Eastman Chemical’s new Treva engineering bioplastic (cellulose acetate propionate CAP) scored highly in an audio application dominated by PC. Data demonstrated that Treva cellulosic have superior damping characteristics than PC and listener were able to hear fine details better.
Acoustics product development firm DW Designs and Eastman Chemical molded and tested beryllium models in-ear monitor housings and the findings were presented at the annual Rocky Mountain International Audio Fest (CanJam), held in Denver October.
Eastman senior application development engineer John Quigley said:
“Eastman wished to understand how our polymers might improve acoustic performance in audio applications. We worked with DW Designs to test housings molded in an incumbent PC material, as well as Eastman’s copolyester and cellulosic resins.”
The collaborators tested each of the polymers for both cumulative spectral decay (CSD) and total harmonic distortion (THD). Data show the copolyester outperformed the PC, while the cellulosic offered superior results in terms of clean response and lower distortion. More specifically, the PC had the most peaks for resonance whereas the cellulosic had the lowest overall level of measured THD.
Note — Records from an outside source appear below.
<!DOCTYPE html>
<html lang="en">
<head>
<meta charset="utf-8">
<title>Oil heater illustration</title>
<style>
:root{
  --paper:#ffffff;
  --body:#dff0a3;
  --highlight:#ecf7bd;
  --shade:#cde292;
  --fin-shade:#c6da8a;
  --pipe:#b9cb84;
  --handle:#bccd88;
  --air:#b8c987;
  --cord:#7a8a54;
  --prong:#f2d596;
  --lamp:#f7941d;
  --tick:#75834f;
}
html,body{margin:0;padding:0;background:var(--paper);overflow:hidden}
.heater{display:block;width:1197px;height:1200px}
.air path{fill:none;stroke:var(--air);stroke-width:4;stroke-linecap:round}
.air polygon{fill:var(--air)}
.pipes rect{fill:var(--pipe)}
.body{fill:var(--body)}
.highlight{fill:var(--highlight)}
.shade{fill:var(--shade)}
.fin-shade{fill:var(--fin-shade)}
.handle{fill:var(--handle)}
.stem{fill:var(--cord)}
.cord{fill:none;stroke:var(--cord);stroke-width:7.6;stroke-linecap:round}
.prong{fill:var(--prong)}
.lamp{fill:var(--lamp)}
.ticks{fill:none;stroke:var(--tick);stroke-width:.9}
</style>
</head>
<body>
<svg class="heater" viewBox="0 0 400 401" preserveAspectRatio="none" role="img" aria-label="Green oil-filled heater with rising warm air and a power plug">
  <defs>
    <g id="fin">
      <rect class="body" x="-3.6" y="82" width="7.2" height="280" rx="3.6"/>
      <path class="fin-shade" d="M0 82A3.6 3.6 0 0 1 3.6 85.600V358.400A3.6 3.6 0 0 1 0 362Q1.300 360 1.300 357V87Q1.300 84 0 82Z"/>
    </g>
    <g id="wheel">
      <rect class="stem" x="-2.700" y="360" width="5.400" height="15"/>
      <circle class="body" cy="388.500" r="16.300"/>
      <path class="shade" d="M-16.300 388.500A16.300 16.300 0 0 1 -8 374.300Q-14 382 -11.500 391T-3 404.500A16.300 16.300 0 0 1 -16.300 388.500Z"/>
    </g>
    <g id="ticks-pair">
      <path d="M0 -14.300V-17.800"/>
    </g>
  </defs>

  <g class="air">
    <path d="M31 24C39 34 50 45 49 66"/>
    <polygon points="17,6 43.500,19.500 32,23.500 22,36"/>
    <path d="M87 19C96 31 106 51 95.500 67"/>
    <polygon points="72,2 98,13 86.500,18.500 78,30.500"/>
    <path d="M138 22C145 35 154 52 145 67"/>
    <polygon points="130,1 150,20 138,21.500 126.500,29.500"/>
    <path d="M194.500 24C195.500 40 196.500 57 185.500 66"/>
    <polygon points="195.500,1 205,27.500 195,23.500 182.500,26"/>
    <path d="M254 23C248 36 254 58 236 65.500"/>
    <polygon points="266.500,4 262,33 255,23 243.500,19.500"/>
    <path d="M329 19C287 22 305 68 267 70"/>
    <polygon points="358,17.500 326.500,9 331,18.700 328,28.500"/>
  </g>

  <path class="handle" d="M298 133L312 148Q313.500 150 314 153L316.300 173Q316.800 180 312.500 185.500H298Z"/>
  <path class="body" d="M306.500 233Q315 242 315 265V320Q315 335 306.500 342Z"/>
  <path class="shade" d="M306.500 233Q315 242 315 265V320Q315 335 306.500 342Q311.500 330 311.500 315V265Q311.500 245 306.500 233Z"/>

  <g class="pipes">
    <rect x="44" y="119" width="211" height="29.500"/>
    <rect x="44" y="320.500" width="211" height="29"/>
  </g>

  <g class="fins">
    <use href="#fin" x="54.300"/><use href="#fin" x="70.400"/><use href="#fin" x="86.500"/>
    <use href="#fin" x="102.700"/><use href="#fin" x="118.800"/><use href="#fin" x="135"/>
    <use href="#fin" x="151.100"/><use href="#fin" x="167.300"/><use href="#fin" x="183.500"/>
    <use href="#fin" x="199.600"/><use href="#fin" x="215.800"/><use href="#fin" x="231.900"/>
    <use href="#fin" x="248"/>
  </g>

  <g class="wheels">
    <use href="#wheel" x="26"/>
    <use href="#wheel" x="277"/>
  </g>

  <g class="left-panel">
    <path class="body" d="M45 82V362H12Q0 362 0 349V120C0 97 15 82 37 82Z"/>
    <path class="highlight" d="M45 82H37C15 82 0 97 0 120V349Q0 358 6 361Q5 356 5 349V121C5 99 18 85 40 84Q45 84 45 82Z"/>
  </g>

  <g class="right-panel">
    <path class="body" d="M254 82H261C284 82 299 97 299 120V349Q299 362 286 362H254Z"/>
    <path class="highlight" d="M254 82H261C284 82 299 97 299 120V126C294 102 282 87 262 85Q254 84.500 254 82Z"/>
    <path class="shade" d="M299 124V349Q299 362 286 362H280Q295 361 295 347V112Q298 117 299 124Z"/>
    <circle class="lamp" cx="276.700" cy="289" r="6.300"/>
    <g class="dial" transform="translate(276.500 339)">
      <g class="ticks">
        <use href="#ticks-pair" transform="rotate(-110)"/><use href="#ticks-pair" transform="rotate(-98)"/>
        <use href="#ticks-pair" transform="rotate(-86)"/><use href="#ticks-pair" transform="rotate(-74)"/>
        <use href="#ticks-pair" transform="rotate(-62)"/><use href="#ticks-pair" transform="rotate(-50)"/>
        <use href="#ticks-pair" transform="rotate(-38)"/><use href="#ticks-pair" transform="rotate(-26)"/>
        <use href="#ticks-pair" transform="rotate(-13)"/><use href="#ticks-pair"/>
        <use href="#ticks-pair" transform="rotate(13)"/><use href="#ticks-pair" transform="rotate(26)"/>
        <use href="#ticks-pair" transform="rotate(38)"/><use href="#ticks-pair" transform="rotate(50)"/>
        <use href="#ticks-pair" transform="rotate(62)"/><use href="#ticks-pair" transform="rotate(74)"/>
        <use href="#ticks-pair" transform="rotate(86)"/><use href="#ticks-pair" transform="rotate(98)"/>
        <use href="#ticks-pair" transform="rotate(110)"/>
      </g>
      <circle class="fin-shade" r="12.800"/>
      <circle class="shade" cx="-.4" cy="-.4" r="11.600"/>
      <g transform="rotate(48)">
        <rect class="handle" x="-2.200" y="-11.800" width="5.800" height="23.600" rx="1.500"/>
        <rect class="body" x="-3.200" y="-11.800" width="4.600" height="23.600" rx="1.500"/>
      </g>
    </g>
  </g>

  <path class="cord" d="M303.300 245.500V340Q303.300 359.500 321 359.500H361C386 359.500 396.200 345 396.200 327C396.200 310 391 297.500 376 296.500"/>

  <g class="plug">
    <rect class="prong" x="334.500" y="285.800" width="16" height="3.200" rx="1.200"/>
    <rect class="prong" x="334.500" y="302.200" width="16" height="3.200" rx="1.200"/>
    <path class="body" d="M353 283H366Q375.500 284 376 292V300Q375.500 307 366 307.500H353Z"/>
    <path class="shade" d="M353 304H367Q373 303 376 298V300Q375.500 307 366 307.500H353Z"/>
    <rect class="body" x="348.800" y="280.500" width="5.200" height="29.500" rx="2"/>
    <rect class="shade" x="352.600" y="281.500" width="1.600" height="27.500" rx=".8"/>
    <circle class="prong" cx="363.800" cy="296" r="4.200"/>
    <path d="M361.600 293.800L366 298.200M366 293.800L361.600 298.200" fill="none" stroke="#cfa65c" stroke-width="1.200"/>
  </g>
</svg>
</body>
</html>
DW Designs’ principal Dan Wiggins said:
“Eastman polymers have shown, through my independent testing and experimentation, to provide measurable and audible improvements in many products that utilize plastics. Easy to mold, durable, incredibly high internal energy dissipation, and affordability make products like Tritan and Treva a no-brainer for many consumer audio products. They are now my ‘go-to’ recommendation for molded acoustic enclosures.”